-------- Available records --------

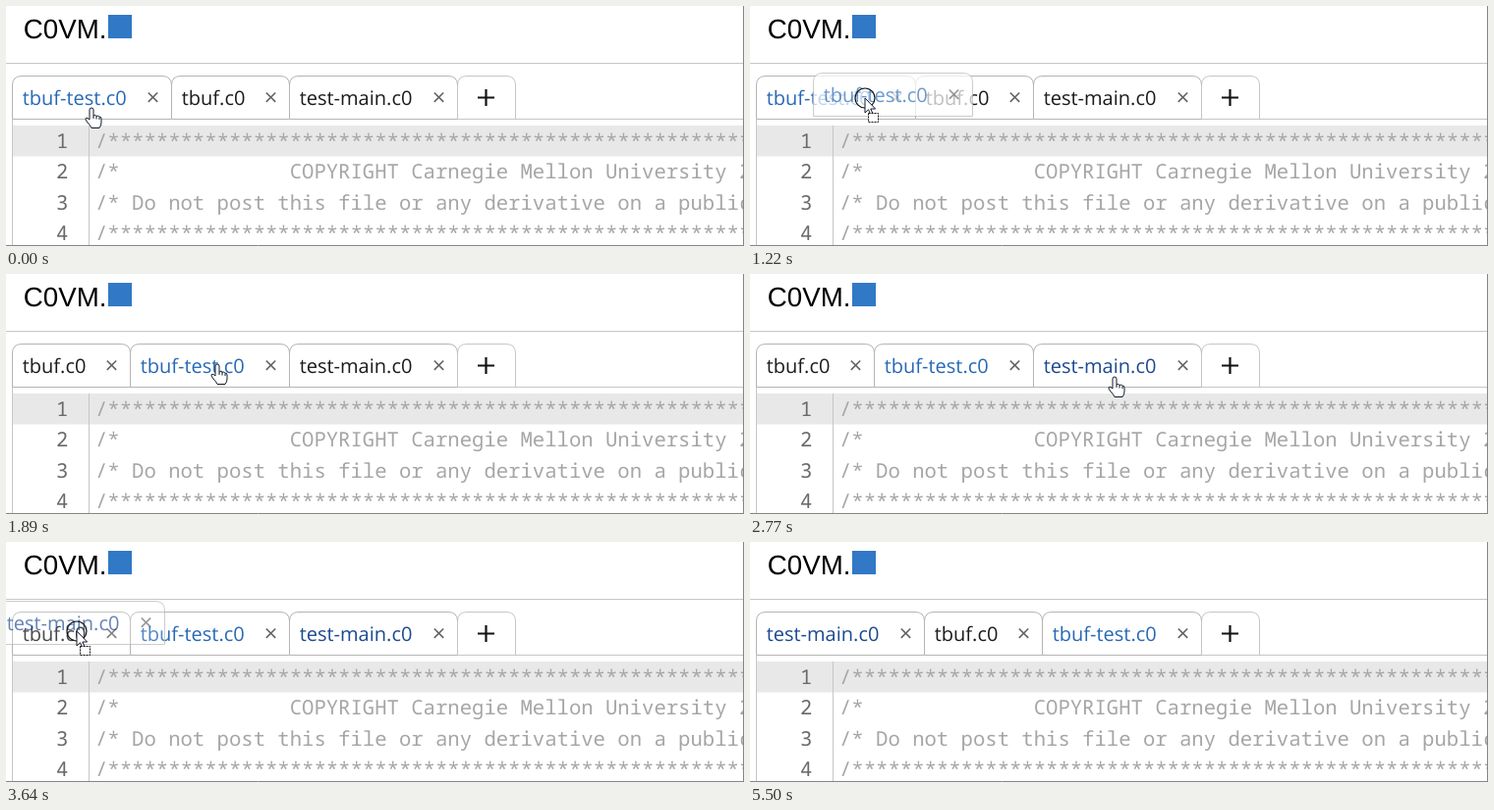
Recreate the animation shown at these times as an HTML page. Size 751 by 245 pixels, loop 5.79 s.

```html
<!DOCTYPE html>
<html lang="en">
<head>
<meta charset="utf-8">
<title>Draggable editor tabs</title>
<style>
  html, body { margin: 0; width: 100%; height: 100%; overflow: hidden; background: #fff; }
  svg { display: block; width: 751px; height: 245px; text-rendering: geometricPrecision; }
  .title { font: 27.7px "Liberation Sans", Arial, sans-serif; }
  .tab text { font: 20px "Open Sans", "Noto Sans", sans-serif; }
  .code text { font: 500 20.6px "Noto Sans Mono", "DejaVu Sans Mono", monospace; white-space: pre; fill: #a6a6a6; }
  .code .num { fill: #6a6a6a; }
  .edge { fill: none; stroke: #c6c6c6; }
  .tab .edge { stroke: #b4b4b4; }
  .close { fill: none; stroke: #666; stroke-width: 1.7; }
  .pen { stroke: #111a2a; stroke-linejoin: round; }
</style>
</head>
<body>
<svg viewBox="0 0 751 245">
  <rect width="751" height="245" fill="#fff"/>
  <text class="title" x="17.8" y="33">C0VM.</text>
  <rect x="104" y="9" width="24" height="24" fill="#3178c6"/>
  <rect y="58" width="750" height="1" fill="#c6c6c6"/>
  <g class="code" id="code"></g>
  <path class="edge" d="M6.5 80V244M6 115.5H750"/>
  <g id="tabs"></g>
  <path class="edge" d="M459.5 115V81Q459.5 71.5 469 71.5H509Q518.5 71.5 518.5 81V115"/>
  <path d="M480 93.5H497M488.5 85V102" stroke="#111" stroke-width="2.2"/>
  <g id="ghost"></g>
  <path d="M750.5 0V244M0 244.5H751" stroke="#858585"/>
  <g id="cursor"></g>
</svg>
<script>
const LOOP = 5790;
const BLUE = '#2869b6', NAVY = '#1d4a90', INK = '#1c1c1c';
const el = id => document.getElementById(id);

const FILES = {
  test: { name: 'tbuf-test.c0', w: 162 },
  tbuf: { name: 'tbuf.c0', w: 120 },
  main: { name: 'test-main.c0', w: 171 }
};
const ORDERS = [
  ['test', 'tbuf', 'main'],
  ['tbuf', 'test', 'main'],
  ['main', 'tbuf', 'test']
];

// time, tab order, cursor, x, y, dragged tab: [file, left, top, backdrop opacity]
const STEPS = [
  [0, 0, 'hand', 87, 104],
  [420, 0, 'hand', 75, 103],
  [540, 0, 'hand', 60, 99],
  [660, 0, 'hand', 51, 97],
  [950, 0, 'press', 59, 97],
  [1080, 0, 'press', 64, 97],
  [1220, 0, 'drag', 117, 94, ['test', 64, 68, .72]],
  [1370, 0, 'drag', 170, 94, ['test', 113, 68, .72]],
  [1490, 0, 'drag', 206, 93, ['test', 152, 68, .72]],
  [1650, 0, 'drag', 213, 93, ['test', 158, 68, .72]],
  [1770, 1, 'hand', 214, 93],
  [1890, 1, 'hand', 215, 92],
  [2340, 1, 'hand', 244, 92],
  [2490, 1, 'hand', 312, 97],
  [2620, 1, 'hand', 370, 104],
  [2770, 1, 'hand', 371, 105],
  [3010, 1, 'press', 369, 104],
  [3130, 1, 'drag', 292, 101, ['main', 222, 71, .3]],
  [3250, 1, 'drag', 204, 98, ['main', 134, 70, .3]],
  [3400, 1, 'drag', 137, 95, ['main', 62, 66, .25]],
  [3520, 1, 'drag', 94, 92, ['main', 14, 62, .2]],
  [3640, 1, 'drag', 72, 91, ['main', -10, 60, .2]],
  [3770, 2, 'hand', 71, 91],
  [4860, 2, 'hand', 75, 90],
  [4980, 2, 'hand', 206, 106],
  [5100, 2, 'beam', 378, 141],
  [5250, 2, 'beam', 464, 187],
  [5380, 2, 'beam', 551, 235],
  [5500, 2, 'none', 0, 0]
];
const HOVER_FROM = 2490;

const STARS = '/' + '*'.repeat(60);
const LINES = [
  STARS,
  '/*' + ' '.repeat(14) + 'COPYRIGHT Carnegie Mellon University 2',
  '/* Do not post this file or any derivative on a public',
  STARS
];

const HAND = `<g class="pen" fill="#fff">
  <path d="M-2 2Q-2 0 0 0Q2 0 2 2V8Q4 6.6 5 8.4Q7 7.4 8 9.2Q10 8.6 10 11V15Q10 18 8 20.5H0Q-1 18 -4 15L-6 12Q-6.4 9.6 -4 10.4L-2 12Z"/>
  <path d="M2 8V11M5 8.5V11.5M8 9.5V12" fill="none"/></g>`;
const RING = '<circle r="10" fill="none" stroke="#111" stroke-width="1.2"/>';
const ARROW = `<path class="pen" fill="#fff" d="M0 0V15L3.6 11.8L6 17.4L8.2 16.4L5.8 11H10.6Z"/>
  <rect x="3.5" y="15.5" width="10" height="9" fill="#fff" stroke="#111" stroke-dasharray="2 1"/>`;
const BEAM = '<path d="M-4 -8H-1L0 -7L1 -8H4M0 -7V7M-4 8H-1L0 7L1 8H4" fill="none" stroke="#111" stroke-width="1.2"/>';
const CURSORS = { hand: HAND, press: RING + HAND, drag: RING + ARROW, beam: BEAM, none: '' };

function tab(key, x, y, color, backdrop, ink) {
  const { name, w } = FILES[key];
  const cx = w - 18.5, r = w - 9;
  const shape = `M.5 44.5V10Q.5 .5 10 .5H${r}Q${w + .5} .5 ${w + .5} 10V44.5Z`;
  return `<g class="tab" transform="translate(${x} ${y})">
    <path d="${shape}" fill="#fff" opacity="${backdrop}"/>
    <g opacity="${ink}"><path class="edge" d="${shape}"/>
    <text x="10.7" y="30.4" fill="${color}">${name}</text>
    <path class="close" d="M${cx - 4.7} 17.5l9.4 9.4m0 -9.4l-9.4 9.4"/></g></g>`;
}

function drawTabs(order, hovered) {
  let x = 6, out = '';
  for (const key of ORDERS[order]) {
    const color = key === 'test' ? BLUE : key === 'main' && hovered ? NAVY : INK;
    out += tab(key, x, 71, color, 1, 1);
    x += FILES[key].w;
  }
  return out;
}

function drawCode() {
  let out = '<rect x="7" y="122" width="743" height="31.5" fill="#e8e8e8"/><path class="edge" d="M84.5 122V244"/>';
  LINES.forEach((line, i) => {
    const y = Math.round(145 + i * 31.4);
    out += `<text class="num" x="51" y="${y}">${i + 1}</text><text x="91" y="${y}" xml:space="preserve">${line}</text>`;
  });
  return out;
}

let shown = -1;
function render(ms) {
  let i = STEPS.length - 1;
  while (STEPS[i][0] > ms) i--;
  if (i === shown) return;
  shown = i;
  const [t, order, kind, x, y, drag] = STEPS[i];
  el('tabs').innerHTML = drawTabs(order, t >= HOVER_FROM);
  el('ghost').innerHTML = drag
    ? tab(drag[0], drag[1], drag[2], drag[0] === 'main' ? NAVY : BLUE, drag[3], .68) : '';
  el('cursor').innerHTML = CURSORS[kind];
  el('cursor').setAttribute('transform', `translate(${x} ${y})`);
}

el('code').innerHTML = drawCode();
const start = performance.now();
function tick() {
  render((performance.now() - start) % LOOP);
  requestAnimationFrame(tick);
}
tick();
</script>
</body>
</html>
```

--------

** Description of the task **
From the listing above, collect each line in which the string "none" appears.

** Solution to this exercise **
  .edge { fill: none; stroke: #c6c6c6; }
  .close { fill: none; stroke: #666; stroke-width: 1.7; }
  [5500, 2, 'none', 0, 0]
  <path d="M2 8V11M5 8.5V11.5M8 9.5V12" fill="none"/></g>`;
const RING = '<circle r="10" fill="none" stroke="#111" stroke-width="1.2"/>';
const BEAM = '<path d="M-4 -8H-1L0 -7L1 -8H4M0 -7V7M-4 8H-1L0 7L1 8H4" fill="none" stroke="#111" stroke-width="1.2"/>';
const CURSORS = { hand: HAND, press: RING + HAND, drag: RING + ARROW, beam: BEAM, none: '' };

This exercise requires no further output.